#### EXTRACTED ENTRIES
══════

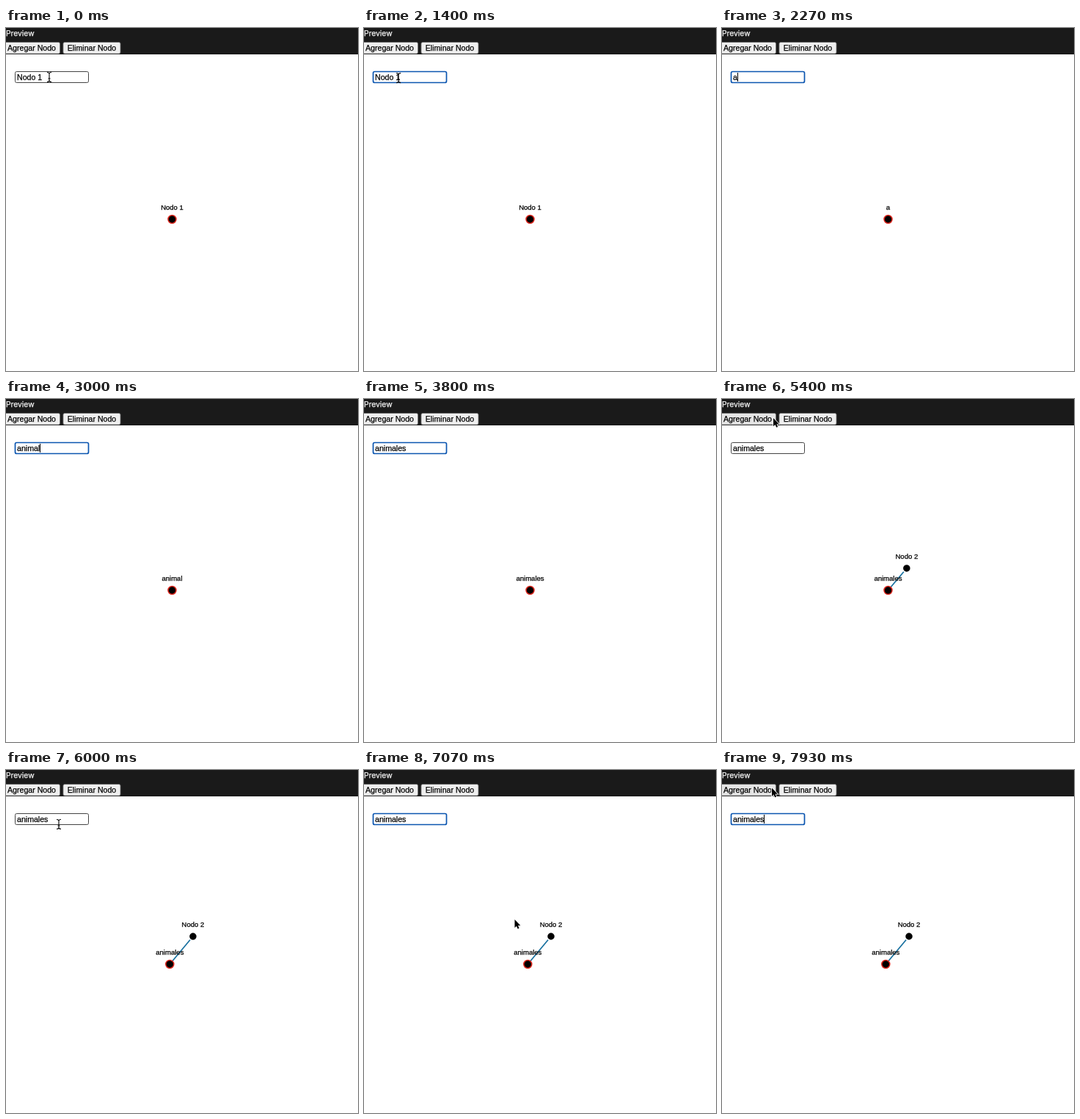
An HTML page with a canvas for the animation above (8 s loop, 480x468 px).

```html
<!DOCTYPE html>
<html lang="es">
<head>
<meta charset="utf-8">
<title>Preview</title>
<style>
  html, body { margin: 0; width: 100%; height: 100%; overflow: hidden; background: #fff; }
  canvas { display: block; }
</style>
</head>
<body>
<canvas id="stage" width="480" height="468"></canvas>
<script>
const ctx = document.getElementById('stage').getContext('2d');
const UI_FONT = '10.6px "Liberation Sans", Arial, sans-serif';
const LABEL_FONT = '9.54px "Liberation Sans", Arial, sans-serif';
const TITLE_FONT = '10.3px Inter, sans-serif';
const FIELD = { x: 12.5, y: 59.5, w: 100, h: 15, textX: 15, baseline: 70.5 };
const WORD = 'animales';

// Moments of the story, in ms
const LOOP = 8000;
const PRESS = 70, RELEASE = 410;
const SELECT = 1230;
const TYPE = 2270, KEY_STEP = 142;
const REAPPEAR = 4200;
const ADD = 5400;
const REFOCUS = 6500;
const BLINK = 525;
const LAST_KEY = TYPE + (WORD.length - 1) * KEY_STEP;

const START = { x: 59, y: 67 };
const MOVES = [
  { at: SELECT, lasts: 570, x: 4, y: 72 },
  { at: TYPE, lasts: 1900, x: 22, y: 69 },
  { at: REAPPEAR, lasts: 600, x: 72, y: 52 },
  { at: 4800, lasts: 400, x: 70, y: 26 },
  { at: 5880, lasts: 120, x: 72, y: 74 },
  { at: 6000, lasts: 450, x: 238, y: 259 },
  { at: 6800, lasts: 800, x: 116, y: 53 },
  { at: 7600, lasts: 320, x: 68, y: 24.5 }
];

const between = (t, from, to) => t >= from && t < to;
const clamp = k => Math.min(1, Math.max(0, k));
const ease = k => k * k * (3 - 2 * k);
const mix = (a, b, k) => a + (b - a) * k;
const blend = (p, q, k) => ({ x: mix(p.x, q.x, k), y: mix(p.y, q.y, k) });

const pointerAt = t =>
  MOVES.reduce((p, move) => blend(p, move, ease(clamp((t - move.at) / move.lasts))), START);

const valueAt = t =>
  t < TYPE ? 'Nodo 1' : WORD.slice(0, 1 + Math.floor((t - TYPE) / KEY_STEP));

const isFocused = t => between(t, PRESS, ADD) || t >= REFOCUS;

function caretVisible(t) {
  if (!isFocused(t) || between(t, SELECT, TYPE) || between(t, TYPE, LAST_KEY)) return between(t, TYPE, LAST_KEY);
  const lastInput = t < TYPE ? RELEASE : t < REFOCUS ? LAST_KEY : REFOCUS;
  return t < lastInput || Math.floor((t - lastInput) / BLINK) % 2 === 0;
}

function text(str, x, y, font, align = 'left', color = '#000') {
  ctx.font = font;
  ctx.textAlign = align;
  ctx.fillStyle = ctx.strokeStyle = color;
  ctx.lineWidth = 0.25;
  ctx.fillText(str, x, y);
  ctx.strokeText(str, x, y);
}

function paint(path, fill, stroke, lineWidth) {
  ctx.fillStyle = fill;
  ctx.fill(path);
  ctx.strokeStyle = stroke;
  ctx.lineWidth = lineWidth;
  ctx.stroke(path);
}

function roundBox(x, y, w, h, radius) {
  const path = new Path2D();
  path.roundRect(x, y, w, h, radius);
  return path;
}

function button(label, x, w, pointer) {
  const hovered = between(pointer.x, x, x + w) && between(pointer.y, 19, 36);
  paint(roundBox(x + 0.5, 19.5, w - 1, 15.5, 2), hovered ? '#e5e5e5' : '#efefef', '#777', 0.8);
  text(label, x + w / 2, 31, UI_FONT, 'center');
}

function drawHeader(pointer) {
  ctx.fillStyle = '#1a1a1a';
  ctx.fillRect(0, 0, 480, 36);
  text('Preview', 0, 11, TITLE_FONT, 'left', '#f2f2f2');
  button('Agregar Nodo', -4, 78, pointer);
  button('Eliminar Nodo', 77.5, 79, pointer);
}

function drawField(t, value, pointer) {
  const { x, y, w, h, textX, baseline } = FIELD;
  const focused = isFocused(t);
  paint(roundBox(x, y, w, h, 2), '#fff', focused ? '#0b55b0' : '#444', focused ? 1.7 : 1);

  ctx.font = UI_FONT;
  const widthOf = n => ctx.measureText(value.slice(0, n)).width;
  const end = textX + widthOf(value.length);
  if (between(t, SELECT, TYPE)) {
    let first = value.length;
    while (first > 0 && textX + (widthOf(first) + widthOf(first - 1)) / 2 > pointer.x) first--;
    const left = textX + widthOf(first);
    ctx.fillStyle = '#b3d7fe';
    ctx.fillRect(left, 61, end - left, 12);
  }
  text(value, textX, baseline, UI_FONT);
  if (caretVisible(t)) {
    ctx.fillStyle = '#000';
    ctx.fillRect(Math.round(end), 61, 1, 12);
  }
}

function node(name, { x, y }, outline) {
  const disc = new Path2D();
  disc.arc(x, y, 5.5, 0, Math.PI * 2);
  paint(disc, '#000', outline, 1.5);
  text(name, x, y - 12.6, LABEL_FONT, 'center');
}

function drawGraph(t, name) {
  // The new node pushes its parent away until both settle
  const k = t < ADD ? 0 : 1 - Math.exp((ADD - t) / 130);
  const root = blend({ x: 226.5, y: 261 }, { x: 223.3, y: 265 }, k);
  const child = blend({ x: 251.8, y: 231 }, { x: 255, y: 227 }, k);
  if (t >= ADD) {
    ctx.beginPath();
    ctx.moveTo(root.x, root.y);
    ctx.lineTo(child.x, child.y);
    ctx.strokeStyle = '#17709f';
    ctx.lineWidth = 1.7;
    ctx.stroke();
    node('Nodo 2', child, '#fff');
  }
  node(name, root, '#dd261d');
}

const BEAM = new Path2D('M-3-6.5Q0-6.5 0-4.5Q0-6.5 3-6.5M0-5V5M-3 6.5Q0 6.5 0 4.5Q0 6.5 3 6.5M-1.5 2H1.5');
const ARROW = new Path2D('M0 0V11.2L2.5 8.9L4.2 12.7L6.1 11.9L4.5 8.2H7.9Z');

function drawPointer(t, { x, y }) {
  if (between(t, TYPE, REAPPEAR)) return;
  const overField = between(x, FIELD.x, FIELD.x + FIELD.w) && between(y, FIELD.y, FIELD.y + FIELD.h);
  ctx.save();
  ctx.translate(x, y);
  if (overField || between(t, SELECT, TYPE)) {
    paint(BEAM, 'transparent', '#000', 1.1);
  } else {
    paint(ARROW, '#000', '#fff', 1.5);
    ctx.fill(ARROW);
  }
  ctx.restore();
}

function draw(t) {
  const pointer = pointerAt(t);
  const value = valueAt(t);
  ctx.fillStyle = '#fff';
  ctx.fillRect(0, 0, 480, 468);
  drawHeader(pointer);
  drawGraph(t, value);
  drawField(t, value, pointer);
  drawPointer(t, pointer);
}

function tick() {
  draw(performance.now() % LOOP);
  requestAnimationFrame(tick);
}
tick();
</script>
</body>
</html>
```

══════

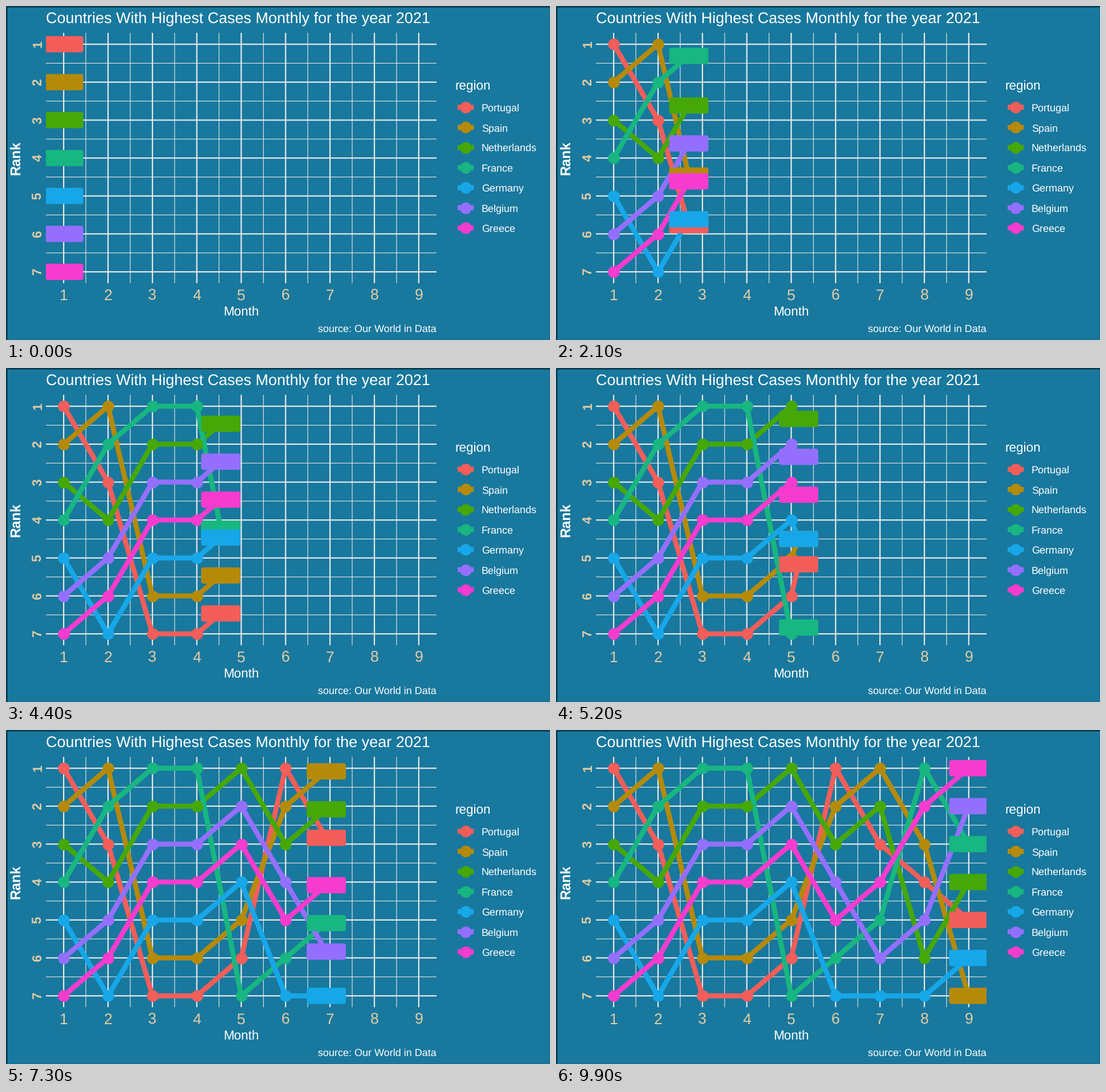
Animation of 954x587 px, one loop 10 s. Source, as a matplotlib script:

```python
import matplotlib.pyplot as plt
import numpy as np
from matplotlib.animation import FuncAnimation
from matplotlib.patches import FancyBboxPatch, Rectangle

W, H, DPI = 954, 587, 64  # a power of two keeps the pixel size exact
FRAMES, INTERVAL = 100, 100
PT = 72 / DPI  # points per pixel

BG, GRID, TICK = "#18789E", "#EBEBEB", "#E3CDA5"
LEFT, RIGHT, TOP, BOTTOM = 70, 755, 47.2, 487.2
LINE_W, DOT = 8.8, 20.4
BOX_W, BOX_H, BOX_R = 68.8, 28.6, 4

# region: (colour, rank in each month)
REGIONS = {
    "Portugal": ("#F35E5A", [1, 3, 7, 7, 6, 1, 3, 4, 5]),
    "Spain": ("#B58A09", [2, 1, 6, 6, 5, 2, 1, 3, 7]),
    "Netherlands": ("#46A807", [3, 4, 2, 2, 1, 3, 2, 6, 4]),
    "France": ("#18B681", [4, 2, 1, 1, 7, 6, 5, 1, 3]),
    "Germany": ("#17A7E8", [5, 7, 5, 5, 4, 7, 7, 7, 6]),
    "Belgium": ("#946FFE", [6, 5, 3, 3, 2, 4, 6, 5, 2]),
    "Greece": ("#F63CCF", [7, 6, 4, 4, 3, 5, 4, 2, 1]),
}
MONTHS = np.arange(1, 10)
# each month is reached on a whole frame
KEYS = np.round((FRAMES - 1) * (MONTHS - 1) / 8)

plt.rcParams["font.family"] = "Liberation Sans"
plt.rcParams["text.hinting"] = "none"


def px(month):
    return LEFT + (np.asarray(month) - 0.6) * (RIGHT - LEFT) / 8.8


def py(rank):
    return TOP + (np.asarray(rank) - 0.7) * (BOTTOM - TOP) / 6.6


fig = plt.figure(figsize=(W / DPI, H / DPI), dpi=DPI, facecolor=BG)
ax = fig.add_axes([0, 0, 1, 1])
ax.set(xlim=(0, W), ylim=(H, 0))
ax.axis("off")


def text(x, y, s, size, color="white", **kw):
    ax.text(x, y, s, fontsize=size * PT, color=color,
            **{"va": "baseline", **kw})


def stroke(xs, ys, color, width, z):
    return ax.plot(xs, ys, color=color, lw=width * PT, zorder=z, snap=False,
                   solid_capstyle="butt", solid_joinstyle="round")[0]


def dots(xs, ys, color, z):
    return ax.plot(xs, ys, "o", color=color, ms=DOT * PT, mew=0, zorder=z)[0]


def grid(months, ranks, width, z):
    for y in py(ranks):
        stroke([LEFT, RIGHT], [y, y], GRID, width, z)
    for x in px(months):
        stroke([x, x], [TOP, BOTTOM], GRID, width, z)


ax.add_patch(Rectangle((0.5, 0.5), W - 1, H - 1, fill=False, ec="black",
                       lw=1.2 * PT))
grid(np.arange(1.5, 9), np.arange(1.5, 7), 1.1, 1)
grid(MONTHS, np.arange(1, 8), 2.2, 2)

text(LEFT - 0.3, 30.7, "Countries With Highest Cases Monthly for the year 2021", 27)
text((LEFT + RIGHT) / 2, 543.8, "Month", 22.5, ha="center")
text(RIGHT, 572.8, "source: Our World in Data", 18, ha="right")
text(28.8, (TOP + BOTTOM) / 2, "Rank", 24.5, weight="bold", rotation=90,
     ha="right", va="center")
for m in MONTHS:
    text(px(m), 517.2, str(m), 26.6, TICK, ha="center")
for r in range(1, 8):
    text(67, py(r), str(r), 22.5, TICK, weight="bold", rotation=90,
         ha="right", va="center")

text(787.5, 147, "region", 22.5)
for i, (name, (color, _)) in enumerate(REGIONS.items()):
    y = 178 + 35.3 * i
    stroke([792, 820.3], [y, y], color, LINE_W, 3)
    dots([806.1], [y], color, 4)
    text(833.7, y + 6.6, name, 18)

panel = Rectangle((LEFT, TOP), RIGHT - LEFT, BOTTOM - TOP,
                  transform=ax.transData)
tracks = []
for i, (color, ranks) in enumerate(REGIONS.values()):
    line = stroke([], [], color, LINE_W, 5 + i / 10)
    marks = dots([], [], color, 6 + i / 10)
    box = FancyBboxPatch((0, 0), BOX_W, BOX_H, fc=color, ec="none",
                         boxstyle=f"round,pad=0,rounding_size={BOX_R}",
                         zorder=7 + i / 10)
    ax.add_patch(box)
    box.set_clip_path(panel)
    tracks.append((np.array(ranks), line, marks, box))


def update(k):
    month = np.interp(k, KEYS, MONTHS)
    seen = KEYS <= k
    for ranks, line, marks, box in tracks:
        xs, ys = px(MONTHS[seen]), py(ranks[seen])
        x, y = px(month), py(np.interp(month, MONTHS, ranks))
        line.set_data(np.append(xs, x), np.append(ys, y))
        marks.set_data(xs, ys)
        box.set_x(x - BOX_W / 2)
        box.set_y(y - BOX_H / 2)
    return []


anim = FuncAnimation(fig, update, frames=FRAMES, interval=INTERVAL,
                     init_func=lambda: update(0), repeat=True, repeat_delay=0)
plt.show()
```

══════

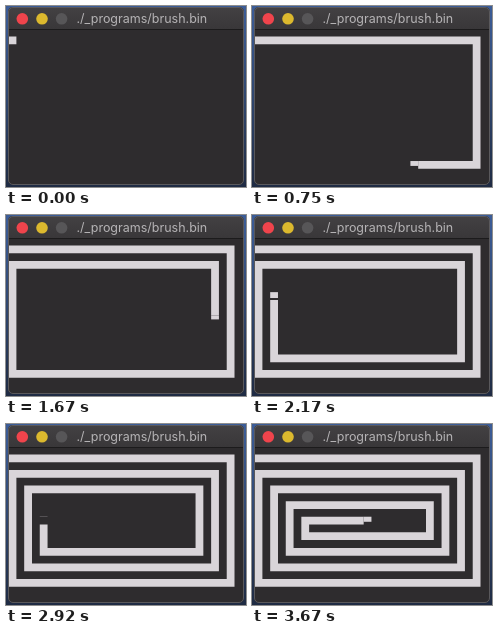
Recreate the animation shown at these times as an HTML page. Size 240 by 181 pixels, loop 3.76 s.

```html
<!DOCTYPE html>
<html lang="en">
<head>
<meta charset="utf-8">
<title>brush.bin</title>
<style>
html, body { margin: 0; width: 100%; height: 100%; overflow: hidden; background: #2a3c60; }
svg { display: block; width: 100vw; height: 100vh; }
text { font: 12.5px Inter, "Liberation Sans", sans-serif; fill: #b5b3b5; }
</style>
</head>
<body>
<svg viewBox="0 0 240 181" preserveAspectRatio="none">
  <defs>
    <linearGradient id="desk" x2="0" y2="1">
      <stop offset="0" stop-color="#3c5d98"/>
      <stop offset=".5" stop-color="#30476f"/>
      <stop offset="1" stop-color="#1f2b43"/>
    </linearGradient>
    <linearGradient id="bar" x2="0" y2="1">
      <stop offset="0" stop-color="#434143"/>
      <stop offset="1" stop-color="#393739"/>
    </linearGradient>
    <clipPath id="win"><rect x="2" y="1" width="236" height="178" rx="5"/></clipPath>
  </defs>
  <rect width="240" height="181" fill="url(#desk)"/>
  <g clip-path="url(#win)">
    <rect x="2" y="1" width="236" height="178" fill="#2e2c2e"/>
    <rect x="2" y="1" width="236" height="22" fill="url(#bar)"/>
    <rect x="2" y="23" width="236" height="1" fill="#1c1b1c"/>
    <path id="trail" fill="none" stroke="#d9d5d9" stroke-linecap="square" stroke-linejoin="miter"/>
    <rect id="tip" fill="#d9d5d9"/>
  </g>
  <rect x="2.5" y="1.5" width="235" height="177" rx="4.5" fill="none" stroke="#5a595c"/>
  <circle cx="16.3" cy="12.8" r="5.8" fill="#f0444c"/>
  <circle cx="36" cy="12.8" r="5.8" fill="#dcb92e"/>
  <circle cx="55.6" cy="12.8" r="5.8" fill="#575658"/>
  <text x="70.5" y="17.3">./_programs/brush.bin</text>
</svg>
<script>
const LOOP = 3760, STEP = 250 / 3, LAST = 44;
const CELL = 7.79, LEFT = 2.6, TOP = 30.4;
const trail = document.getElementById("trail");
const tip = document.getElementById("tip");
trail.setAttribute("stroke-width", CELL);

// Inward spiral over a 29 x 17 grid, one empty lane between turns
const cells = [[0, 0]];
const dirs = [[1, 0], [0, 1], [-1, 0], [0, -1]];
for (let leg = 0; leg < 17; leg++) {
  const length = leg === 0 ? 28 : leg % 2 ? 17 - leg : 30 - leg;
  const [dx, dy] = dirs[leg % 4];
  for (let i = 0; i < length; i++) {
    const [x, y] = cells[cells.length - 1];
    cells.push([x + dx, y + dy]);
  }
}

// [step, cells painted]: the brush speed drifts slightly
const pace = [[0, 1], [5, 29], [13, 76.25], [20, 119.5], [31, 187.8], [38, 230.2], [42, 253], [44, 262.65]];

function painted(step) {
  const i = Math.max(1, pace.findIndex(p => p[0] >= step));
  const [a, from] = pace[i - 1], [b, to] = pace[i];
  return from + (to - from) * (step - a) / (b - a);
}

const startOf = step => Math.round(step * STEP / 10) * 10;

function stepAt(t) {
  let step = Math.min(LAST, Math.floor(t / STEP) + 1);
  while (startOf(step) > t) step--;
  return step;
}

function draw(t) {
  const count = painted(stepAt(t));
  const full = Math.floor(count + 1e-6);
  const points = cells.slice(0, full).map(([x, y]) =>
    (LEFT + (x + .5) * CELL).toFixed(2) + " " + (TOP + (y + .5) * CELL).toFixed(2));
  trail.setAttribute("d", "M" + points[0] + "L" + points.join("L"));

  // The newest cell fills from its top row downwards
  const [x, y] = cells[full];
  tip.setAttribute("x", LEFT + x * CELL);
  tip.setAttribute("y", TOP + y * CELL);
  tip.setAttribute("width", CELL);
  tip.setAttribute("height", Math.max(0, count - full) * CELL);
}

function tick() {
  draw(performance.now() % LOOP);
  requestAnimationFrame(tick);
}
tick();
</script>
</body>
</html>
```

══════

#### PROMPT
From the data above, gather every line that includes the word "RELEASE".

#### ANSWER BOX
const PRESS = 70, RELEASE = 410;
  const lastInput = t < TYPE ? RELEASE : t < REFOCUS ? LAST_KEY : REFOCUS;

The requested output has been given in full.